WASHINGTON (AP) - The John F. Kennedy Center for the Performing Arts is highly visible to anyone coming in and out of Washington by car. But standing apart from other national memorials, it’s more easily seen than experienced.
For the many people who tour Washington by foot, it’s off the beaten path and difficult to reach— situated beside the Potomac River a half mile from the Lincoln Memorial, which sits at the eastern end of the National Mall.
"I looked at the building from across the way and wondered how I’m going to get in it," tourist Patricia Harvey of Canberra, Australia, said during a recent visit to the Kennedy Center.
To make it easier for the millions of visitors who visit each year, the Kennedy Center is embarking on the largest performing arts construction project in the country — estimated at $650 million —to connect the center to the Mall. Most of the money was approved by Congress and the bill was signed by President Bush
Approval of the plaza project at a time when there are other pressing matters being dealt with by Congress and the president shows that both consider the arts to play an important role in the country, said Michael Kaiser, the Kennedy Center’s president.
In its 31st season, the Kennedy Center produces and presents a variety of theater and musicals, dance and ballet, orchestral, chamber, jazz, popular and folk music, and multimedia performances.
Located on 17 acres overlooking the Potomac River, the Kennedy Center is the nation’s busiest arts facility, presenting more than 3,300 performances each year for audiences numbering more than two million.
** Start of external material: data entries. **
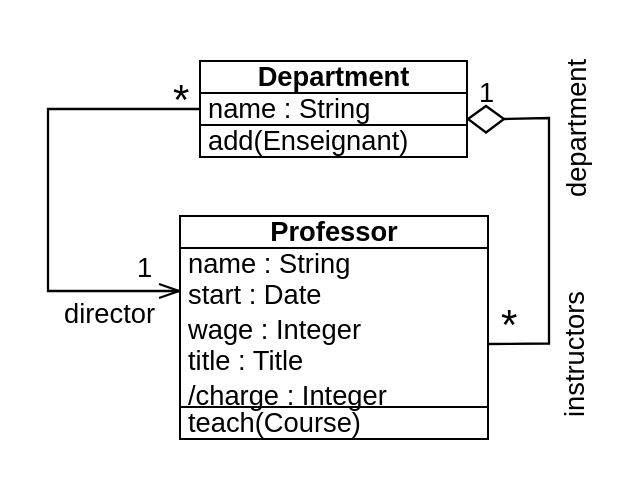
<!DOCTYPE html>
<html lang="en">
<head>
<meta charset="utf-8">
<title>Class diagram: Department and Professor</title>
<style>
:root { --ink: #000; --paper: #fff; --stroke: 2px; }
* { box-sizing: border-box; margin: 0; padding: 0; }
html, body { width: 640px; height: 487px; overflow: hidden; background: var(--paper); }
.diagram {
  position: relative; width: 640px; height: 487px; overflow: hidden;
  color: var(--ink); font: 27.3px/30px "Liberation Sans", Arial, sans-serif; white-space: nowrap;
}
.connectors { position: absolute; inset: 0; fill: none; stroke: var(--ink); stroke-width: 2.3; }
.connectors .diamond { fill: var(--paper); }
.class { position: absolute; display: flex; flex-direction: column; border: var(--stroke) solid var(--ink); background: var(--paper); }
.class h2 { font-size: inherit; height: 30px; text-align: center; }
.class ul { list-style: none; display: grid; grid-auto-rows: 30px; padding-left: 7px; border-top: var(--stroke) solid var(--ink); }
.department { left: 199px; top: 60px; width: 269px; height: 98px; }
.professor { left: 179px; top: 215px; width: 310px; height: 225px; }
.professor .attributes { grid-template-rows: 31px 35px 31px 35px 25px; }
.label { position: absolute; }
.many { font-size: 42px; line-height: 42px; }
.upright { transform: rotate(-90deg); transform-origin: 0 0; }
.director-many { left: 173px; top: 79px; }
.director-one { left: 137px; top: 253px; }
.director-role { left: 64px; top: 299px; }
.department-one { left: 479px; top: 78px; }
.instructors-many { left: 501px; top: 304px; }
.department-role { left: 562px; top: 197px; }
.instructors-role { left: 560px; top: 417px; }
</style>
</head>
<body>
<main class="diagram">
  <svg class="connectors" width="640" height="487" viewBox="0 0 640 487" aria-hidden="true">
    <path d="M200 109H48V291H179"/>
    <path d="M159 284L179 291L159 298"/>
    <path d="M504 119L549 118V343.5L488 344"/>
    <polygon class="diamond" points="468,119 486,106 504,119 486,132.5"/>
  </svg>

  <section class="class department">
    <h2>Department</h2>
    <ul class="attributes"><li>name : String</li></ul>
    <ul class="operations"><li>add(Enseignant)</li></ul>
  </section>

  <section class="class professor">
    <h2>Professor</h2>
    <ul class="attributes">
      <li>name : String</li>
      <li>start : Date</li>
      <li>wage : Integer</li>
      <li>title : Title</li>
      <li>/charge : Integer</li>
    </ul>
    <ul class="operations"><li>teach(Course)</li></ul>
  </section>

  <span class="label many director-many">*</span>
  <span class="label director-one">1</span>
  <span class="label director-role">director</span>
  <span class="label department-one">1</span>
  <span class="label many instructors-many">*</span>
  <span class="label upright department-role">department</span>
  <span class="label upright instructors-role">instructors</span>
</main>
</body>
</html>
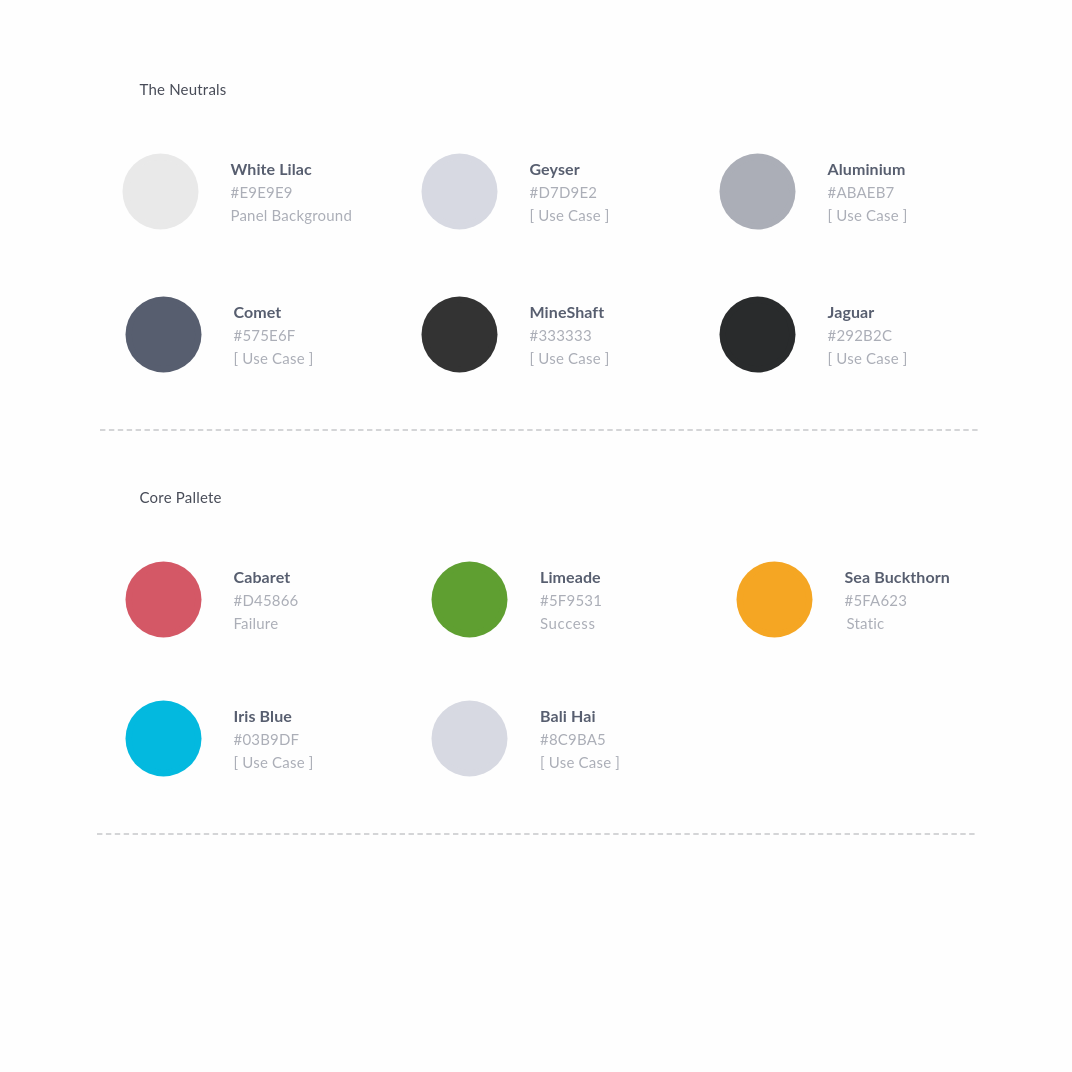
<!DOCTYPE html>
<html lang="en">
<head>
<meta charset="utf-8">
<title>Colour palette</title>
<style>
:root {
  --page: #fefefe;
  --heading: #474b57;
  --name: #575e6f;
  --detail: #abaeb7;
  --ring: #c4c5c9;
  --rule: #c6c7ca;
  --white-lilac: #e9e9e9;
  --geyser: #d7d9e2;
  --aluminium: #abaeb7;
  --comet: #575e6f;
  --mineshaft: #333333;
  --jaguar: #292b2c;
  --cabaret: #d45866;
  --limeade: #5f9f31;
  --sea-buckthorn: #f5a623;
  --iris-blue: #03b9df;
  --bali-hai: #d7d9e2;
}
* { box-sizing: border-box; margin: 0; padding: 0; }
html, body { width: 1072px; height: 1072px; overflow: hidden; background: var(--page); }
body { font: 400 15px/23.6px Lato, "Open Sans", sans-serif; letter-spacing: 0.2px; color: var(--detail); }
.palette { display: flex; flex-direction: column; }
.neutrals { padding-top: 77px; }
.core { padding-top: 54px; }
h2 { height: 24px; padding-left: 139.5px; font-size: 15px; line-height: 24px; font-weight: 400; color: var(--heading); }
.row { display: grid; height: 77px; list-style: none; padding-left: 124.5px; }
.neutrals .row { grid-template-columns: 296px 298px 1fr; margin-top: 66px; }
.neutrals h2 + .row { grid-template-columns: 299px 298px 1fr; padding-left: 121.5px; margin-top: 52px; }
.core .row { grid-template-columns: 306.5px 304.5px 1fr; margin-top: 62px; }
.core h2 + .row { margin-top: 52px; }
.colour { display: flex; align-items: center; gap: 32px; white-space: nowrap; }
.swatch { flex: none; width: 77px; height: 77px; }
.swatch .ring { fill: none; stroke: var(--ring); stroke-width: 1; stroke-dasharray: 1.2 1.8; }
.label { padding-top: 2px; }
h3 { font-size: 16px; line-height: 23.6px; font-weight: 700; letter-spacing: 0.1px; color: var(--name); }
.wide { letter-spacing: 0.6px; }
.inset { padding-left: 2px; }
.divider { display: block; width: 879px; height: 2px; margin: 56px 0 0 100px; }
.core + .divider { margin-left: 97px; }
.divider line { stroke: var(--rule); stroke-width: 1.3; stroke-dasharray: 5.4 3.5; }
</style>
</head>
<body>
<svg width="0" height="0" style="position:absolute" aria-hidden="true">
  <defs>
    <g id="swatch">
      <circle class="ring" cx="38.5" cy="38.5" r="38"/>
      <circle cx="38.5" cy="38.5" r="31.7"/>
    </g>
  </defs>
</svg>
<main>
  <section class="palette neutrals">
    <h2>The Neutrals</h2>
    <ul class="row">
      <li class="colour">
        <svg class="swatch" fill="var(--white-lilac)" aria-hidden="true"><use href="#swatch"/></svg>
        <div class="label"><h3>White Lilac</h3><p>#E9E9E9</p><p>Panel Background</p></div>
      </li>
      <li class="colour">
        <svg class="swatch" fill="var(--geyser)" aria-hidden="true"><use href="#swatch"/></svg>
        <div class="label"><h3>Geyser</h3><p>#D7D9E2</p><p>[ Use Case ]</p></div>
      </li>
      <li class="colour">
        <svg class="swatch" fill="var(--aluminium)" aria-hidden="true"><use href="#swatch"/></svg>
        <div class="label"><h3>Aluminium</h3><p>#ABAEB7</p><p>[ Use Case ]</p></div>
      </li>
    </ul>
    <ul class="row">
      <li class="colour">
        <svg class="swatch" fill="var(--comet)" aria-hidden="true"><use href="#swatch"/></svg>
        <div class="label"><h3>Comet</h3><p>#575E6F</p><p>[ Use Case ]</p></div>
      </li>
      <li class="colour">
        <svg class="swatch" fill="var(--mineshaft)" aria-hidden="true"><use href="#swatch"/></svg>
        <div class="label"><h3>MineShaft</h3><p>#333333</p><p>[ Use Case ]</p></div>
      </li>
      <li class="colour">
        <svg class="swatch" fill="var(--jaguar)" aria-hidden="true"><use href="#swatch"/></svg>
        <div class="label"><h3>Jaguar</h3><p>#292B2C</p><p>[ Use Case ]</p></div>
      </li>
    </ul>
  </section>
  <svg class="divider" aria-hidden="true"><line x1="0" y1="1" x2="879" y2="1"/></svg>
  <section class="palette core">
    <h2>Core Pallete</h2>
    <ul class="row">
      <li class="colour">
        <svg class="swatch" fill="var(--cabaret)" aria-hidden="true"><use href="#swatch"/></svg>
        <div class="label"><h3>Cabaret</h3><p>#D45866</p><p>Failure</p></div>
      </li>
      <li class="colour">
        <svg class="swatch" fill="var(--limeade)" aria-hidden="true"><use href="#swatch"/></svg>
        <div class="label"><h3>Limeade</h3><p>#5F9531</p><p class="wide">Success</p></div>
      </li>
      <li class="colour">
        <svg class="swatch" fill="var(--sea-buckthorn)" aria-hidden="true"><use href="#swatch"/></svg>
        <div class="label"><h3>Sea Buckthorn</h3><p>#5FA623</p><p class="inset">Static</p></div>
      </li>
    </ul>
    <ul class="row">
      <li class="colour">
        <svg class="swatch" fill="var(--iris-blue)" aria-hidden="true"><use href="#swatch"/></svg>
        <div class="label"><h3>Iris Blue</h3><p>#03B9DF</p><p>[ Use Case ]</p></div>
      </li>
      <li class="colour">
        <svg class="swatch" fill="var(--bali-hai)" aria-hidden="true"><use href="#swatch"/></svg>
        <div class="label"><h3>Bali Hai</h3><p>#8C9BA5</p><p>[ Use Case ]</p></div>
      </li>
    </ul>
  </section>
  <svg class="divider" aria-hidden="true"><line x1="0" y1="1" x2="879" y2="1"/></svg>
</main>
</body>
</html>
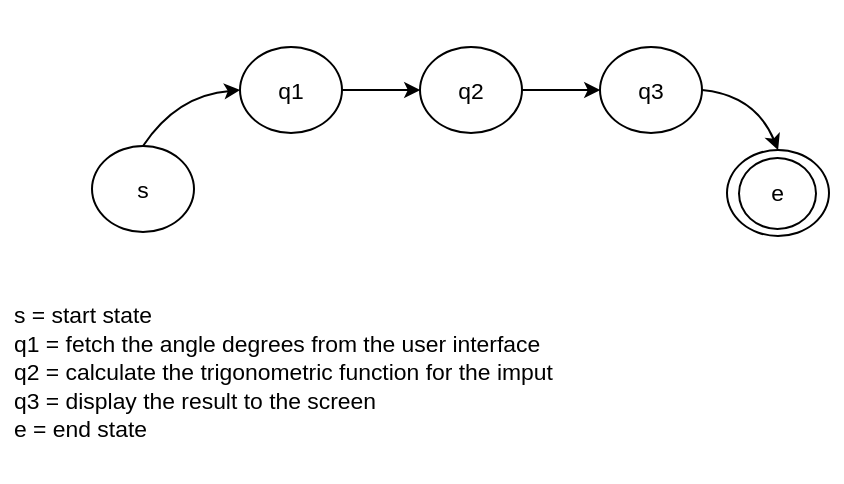
<!DOCTYPE html>
<html lang="en">
<head>
<meta charset="utf-8">
<title>State diagram</title>
<style>
  :root {
    --ink: #000;
    --paper: #fff;
  }
  * { box-sizing: border-box; }
  body {
    margin: 0;
    background: var(--paper);
  }
  .diagram {
    position: relative;
    width: 844px;
    height: 484px;
    overflow: hidden;
    background: var(--paper);
    color: var(--ink);
    font: 22.9px/28.5px "Liberation Sans", Arial, sans-serif;
  }
  .transitions {
    position: absolute;
    inset: 0;
    fill: none;
    stroke: var(--ink);
    stroke-width: 2;
  }
  .arrowhead {
    fill: var(--ink);
    stroke-linejoin: miter;
  }
  .state {
    position: absolute;
    display: flex;
    align-items: center;
    justify-content: center;
    width: 104px;
    height: 88px;
    padding-top: 2px;
    border: 2px solid var(--ink);
    border-radius: 50%;
  }
  .state-s { left: 91px; top: 145px; }
  .state-q1 { left: 239px; top: 46px; }
  .state-q2 { left: 419px; top: 46px; }
  .state-q3 { left: 599px; top: 46px; }
  .state-e { left: 726px; top: 149px; padding-top: 0; }
  .accepting {
    display: flex;
    flex: none;
    align-items: center;
    justify-content: center;
    width: 79px;
    height: 73px;
    margin-left: -1px;
    padding-top: 1px;
    border: 2px solid var(--ink);
    border-radius: 50%;
  }
  .legend {
    position: absolute;
    left: 14px;
    top: 301px;
    margin: 0;
    padding: 0;
    list-style: none;
    white-space: nowrap;
  }
</style>
</head>
<body>
<main class="diagram">
  <svg class="transitions" width="844" height="484" viewBox="0 0 844 484" aria-hidden="true">
    <defs>
      <path id="arrowhead" class="arrowhead" d="M-2 0L-14 6L-11 0L-14-6Z"/>
    </defs>
    <path d="M143 146Q177 95 230 91"/>
    <use href="#arrowhead" transform="translate(240 90) rotate(-5)"/>
    <path d="M342 90H410"/>
    <use href="#arrowhead" transform="translate(420 90)"/>
    <path d="M522 90H590"/>
    <use href="#arrowhead" transform="translate(600 90)"/>
    <path d="M702 90Q755 95 774 140"/>
    <use href="#arrowhead" transform="translate(778 150) rotate(69)"/>
  </svg>

  <div class="state state-s">s</div>
  <div class="state state-q1">q1</div>
  <div class="state state-q2">q2</div>
  <div class="state state-q3">q3</div>
  <div class="state state-e"><span class="accepting">e</span></div>

  <ul class="legend">
    <li>s = start state</li>
    <li>q1 = fetch the angle degrees from the user interface</li>
    <li>q2 = calculate the trigonometric function for the imput</li>
    <li>q3 = display the result to the screen</li>
    <li>e = end state</li>
  </ul>
</main>
</body>
</html>
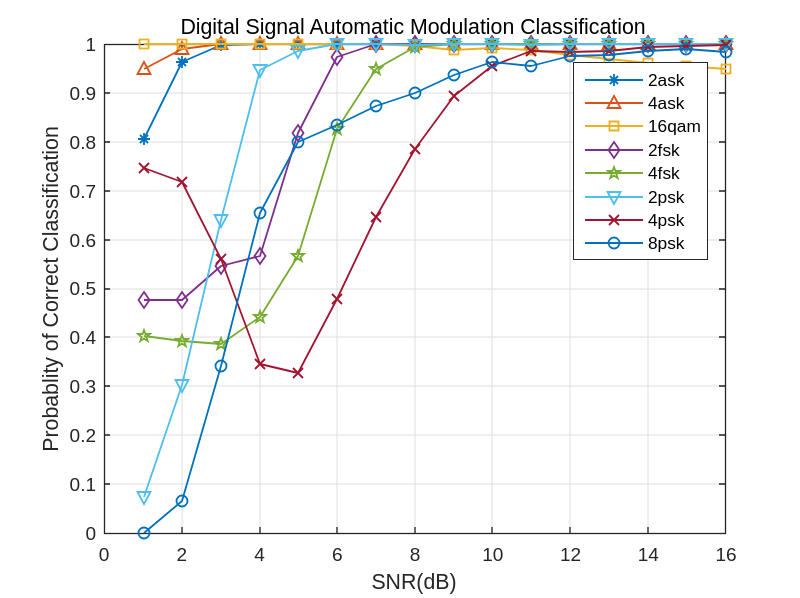
<!DOCTYPE html>
<html lang="en">
<head>
<meta charset="utf-8">
<title>Digital Signal Automatic Modulation Classification</title>
<style>
:root {
  --ask2: #0072bd;
  --ask4: #d95319;
  --qam16: #edb120;
  --fsk2: #7e2f8e;
  --fsk4: #77ac30;
  --psk2: #4dbeee;
  --psk4: #a2142f;
  --psk8: #0072bd;
  --axis: #262626;
  --grid: #dedede;
}
* { box-sizing: border-box; margin: 0; padding: 0; }
html, body { width: 800px; height: 598px; overflow: hidden; background: #fff; }
.chart {
  position: relative; width: 800px; height: 598px;
  font-family: "Liberation Sans", Arial, sans-serif; color: var(--axis);
}
.plot { position: absolute; left: 0; top: 0; }
.title, .x-label, .y-label {
  position: absolute; font-size: 21.3px; font-weight: 400; line-height: 24px;
  text-align: center; white-space: nowrap;
}
.title { left: 104px; top: 15px; width: 618px; color: #000; }
.x-label { left: 104px; top: 570px; width: 620px; }
.y-label {
  left: -149px; top: 277px; width: 400px;
  transform: rotate(-90deg);
}
.x-ticks, .y-ticks { position: absolute; list-style: none; font-size: 19px; line-height: 22px; }
.x-ticks { left: 84px; top: 544px; width: 662px; display: flex; justify-content: space-between; }
.x-ticks li { width: 40px; text-align: center; }
.y-ticks {
  left: 50px; top: 34px; width: 46px; height: 511px;
  display: flex; flex-direction: column; justify-content: space-between; text-align: right;
}
.legend {
  position: absolute; left: 573px; top: 62px; width: 135px; height: 198px;
  padding: 5px 0 4px 11px; list-style: none; background: #fff;
  border: 1px solid var(--axis); display: flex; flex-direction: column;
  font-size: 17.3px; line-height: 20px; color: #000;
}
.legend li { flex: 1; display: flex; align-items: center; gap: 5px; }
.legend svg { width: 58px; height: 20px; flex: none; }
.grid { stroke: var(--grid); fill: none; }
.frame { stroke: var(--axis); fill: none; stroke-width: 1.3; }
.series { fill: none; stroke-width: 1.8; stroke-linejoin: round; }
.mark { fill: none; stroke-width: 1.8; }
.ask2 { stroke: var(--ask2); }
.ask4 { stroke: var(--ask4); }
.qam16 { stroke: var(--qam16); }
.fsk2 { stroke: var(--fsk2); }
.fsk4 { stroke: var(--fsk4); }
.psk2 { stroke: var(--psk2); }
.psk4 { stroke: var(--psk4); }
.psk8 { stroke: var(--psk8); }
.series.ask2 { marker: url(#asterisk); }
.series.ask4 { marker: url(#triangle-up); }
.series.qam16 { marker: url(#square); }
.series.fsk2 { marker: url(#diamond); }
.series.fsk4 { marker: url(#star); }
.series.psk2 { marker: url(#triangle-down); }
.series.psk4 { marker: url(#cross); }
.series.psk8 { marker: url(#circle); }
</style>
</head>
<body>
<main class="chart">
  <svg class="plot" width="800" height="598" viewBox="0 0 800 598" role="img" aria-label="Line chart of classification probability against SNR for eight modulation types">
    <defs>
      <marker id="asterisk" markerUnits="userSpaceOnUse" markerWidth="20" markerHeight="20" viewBox="-10 -10 20 20">
        <path class="mark ask2" d="M-6 0H6M0-6V6M-4-4L4 4M-4 4L4-4"/>
      </marker>
      <marker id="triangle-up" markerUnits="userSpaceOnUse" markerWidth="20" markerHeight="20" viewBox="-10 -10 20 20">
        <polygon class="mark ask4" points="0,-7 6.5,5 -6.5,5"/>
      </marker>
      <marker id="square" markerUnits="userSpaceOnUse" markerWidth="20" markerHeight="20" viewBox="-10 -10 20 20">
        <rect class="mark qam16" x="-4.5" y="-4.5" width="9" height="9"/>
      </marker>
      <marker id="diamond" markerUnits="userSpaceOnUse" markerWidth="20" markerHeight="20" viewBox="-10 -10 20 20">
        <polygon class="mark fsk2" points="0,-8 5.5,0 0,8 -5.5,0"/>
      </marker>
      <marker id="star" markerUnits="userSpaceOnUse" markerWidth="20" markerHeight="20" viewBox="-10 -10 20 20">
        <polygon class="mark fsk4" points="0,-6 1.5,-2 6,-2 2.4,1 3.7,5 0,2.5 -3.7,5 -2.4,1 -6,-2 -1.5,-2"/>
      </marker>
      <marker id="triangle-down" markerUnits="userSpaceOnUse" markerWidth="20" markerHeight="20" viewBox="-10 -10 20 20">
        <polygon class="mark psk2" points="0,7 6.5,-5 -6.5,-5"/>
      </marker>
      <marker id="cross" markerUnits="userSpaceOnUse" markerWidth="20" markerHeight="20" viewBox="-10 -10 20 20">
        <path class="mark psk4" d="M-5-5L5 5M-5 5L5-5"/>
      </marker>
      <marker id="circle" markerUnits="userSpaceOnUse" markerWidth="20" markerHeight="20" viewBox="-10 -10 20 20">
        <circle class="mark psk8" r="5.5"/>
      </marker>
    </defs>

    <path class="grid" d="M182 44V533M260 44V533M337 44V533M415 44V533M492 44V533M570 44V533M648 44V533M104 93H725M104 142H725M104 191H725M104 240H725M104 289H725M104 337H725M104 386H725M104 435H725M104 484H725"/>

    <rect class="frame" x="104.5" y="44.5" width="621" height="489"/>
    <path class="frame" d="M182 533v-6M260 533v-6M337 533v-6M415 533v-6M492 533v-6M570 533v-6M648 533v-6M182 44v6M260 44v6M337 44v6M415 44v6M492 44v6M570 44v6M648 44v6"/>
    <path class="frame" d="M104 93h6M104 142h6M104 191h6M104 240h6M104 289h6M104 337h6M104 386h6M104 435h6M104 484h6M725 93h-6M725 142h-6M725 191h-6M725 240h-6M725 289h-6M725 337h-6M725 386h-6M725 435h-6M725 484h-6"/>

    <polyline class="series ask2" points="144,139 182,62 221,45 260,44 298,44 337,44 376,44 415,44 454,44 492,44 531,44 570,44 609,44 648,44 686,44 726,44"/>
    <polyline class="series ask4" points="144,69 182,49 221,44 260,44 298,44 337,44 376,44 415,44 454,44 492,44 531,44 570,44 609,44 648,44 686,44 726,44"/>
    <polyline class="series qam16" points="144,44 182,44 221,44 260,44 298,44 337,44 376,44 415,46 454,50 492,48 531,50 570,55 609,59 648,63 686,66 726,69"/>
    <polyline class="series fsk2" points="144,300 182,300 221,266 260,256 298,133 337,57 376,44 415,44 454,44 492,44 531,44 570,44 609,44 648,44 686,44 726,44"/>
    <polyline class="series fsk4" points="144,336 182,341 221,344 260,317 298,256 337,129 376,69 415,47 454,44 492,44 531,44 570,44 609,44 648,44 686,44 726,44"/>
    <polyline class="series psk2" points="144,497 182,385 221,220 260,70 298,51 337,44 376,44 415,45 454,44 492,44 531,45 570,44 609,44 648,44 686,44 726,44"/>
    <polyline class="series psk4" points="144,168 182,182 221,259 260,364 298,373 337,299 376,217 415,149 454,96 492,66 531,51 570,52 609,51 648,47 686,46 726,45"/>
    <polyline class="series psk8" points="144,533 182,501 221,366 260,213 298,142 337,125 376,106 415,93 454,75 492,62 531,66 570,56 609,55 648,51 686,49 726,52"/>
  </svg>

  <h1 class="title">Digital Signal Automatic Modulation Classification</h1>
  <p class="y-label">Probablity of Correct Classification</p>
  <p class="x-label">SNR(dB)</p>

  <ol class="y-ticks">
    <li>1</li><li>0.9</li><li>0.8</li><li>0.7</li><li>0.6</li><li>0.5</li><li>0.4</li><li>0.3</li><li>0.2</li><li>0.1</li><li>0</li>
  </ol>
  <ol class="x-ticks">
    <li>0</li><li>2</li><li>4</li><li>6</li><li>8</li><li>10</li><li>12</li><li>14</li><li>16</li>
  </ol>

  <ul class="legend">
    <li><svg viewBox="-29 -10 58 20"><path class="mark ask2" d="M-29 0H29M0-6V6M-4-4L4 4M-4 4L4-4"/></svg>2ask</li>
    <li><svg viewBox="-29 -10 58 20"><path class="mark ask4" d="M-29 0H29M0-7L6.5 5H-6.5Z"/></svg>4ask</li>
    <li><svg viewBox="-29 -10 58 20"><path class="mark qam16" d="M-29 0H29M-4.5-4.5h9v9h-9Z"/></svg>16qam</li>
    <li><svg viewBox="-29 -10 58 20"><path class="mark fsk2" d="M-29 0H29M0-8L5.5 0L0 8L-5.5 0Z"/></svg>2fsk</li>
    <li><svg viewBox="-29 -10 58 20"><path class="mark fsk4" d="M-29 0H29M0-6L1.5-2H6L2.4 1L3.7 5L0 2.5L-3.7 5L-2.4 1L-6-2H-1.5Z"/></svg>4fsk</li>
    <li><svg viewBox="-29 -10 58 20"><path class="mark psk2" d="M-29 0H29M0 7L6.5-5H-6.5Z"/></svg>2psk</li>
    <li><svg viewBox="-29 -10 58 20"><path class="mark psk4" d="M-29 0H29M-5-5L5 5M-5 5L5-5"/></svg>4psk</li>
    <li><svg viewBox="-29 -10 58 20"><path class="mark psk8" d="M-29 0H29"/><circle class="mark psk8" r="5.5"/></svg>8psk</li>
  </ul>
</main>
</body>
</html>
More than three million people tour the center each year, and an additional 20 million annually attend touring Kennedy Center productions or tune in to television, radio and Internet broadcasts.
It also houses some treasures — gifts that include chandeliers, tapestries and curtains from countries around the globe.
Last month, the president approved legislation authorizing the construction of a plaza that will flow from the Kennedy Center to the National Mall.
"Nobody gets there by accident," said Shelley Brown, who planned festivals at the Kennedy Center for 10 years. "It has to be a very concerted effort to visit it, unlike for someone on the National Mall who might stumble on the Korean Memorial. Once it’s connected it will be part of the Washington experience."
The $400 million contained in the Performing Arts Plaza Authorization Act gives the Transportation Department approval to build the pedestrian plaza and make better sense of a web of roads surrounding the center.
To date, it’s the largest authorization from Congress for a performing arts project, Kaiser said.
It also allows the center to construct two buildings on the plaza that include an arts education center and rehearsal space and offices for the Washington Opera, which is housed at the center. Kennedy Center officials are developing a plan to raise $250 million in private donations needed for the new buildings.
The project goals are outlined in the "Kennedy Center Access Study," which was put together by the center, the Federal Highway Administration, the National Park Service and the District of Columbia Department of Public Works.
The study details a deck over the Potomac Freeway on which a plaza and the two buildings could stand, a stairway to a riverfront promenade and a rebuilt E Street that would link the Kennedy Center to the core of the city. Groundbreaking for the plaza is expected in about two years, Kaiser said.
An architectural election process will be completed by the end of the year for the two buildings.
Groundbreaking for the buildings is targeted in the next three or four years.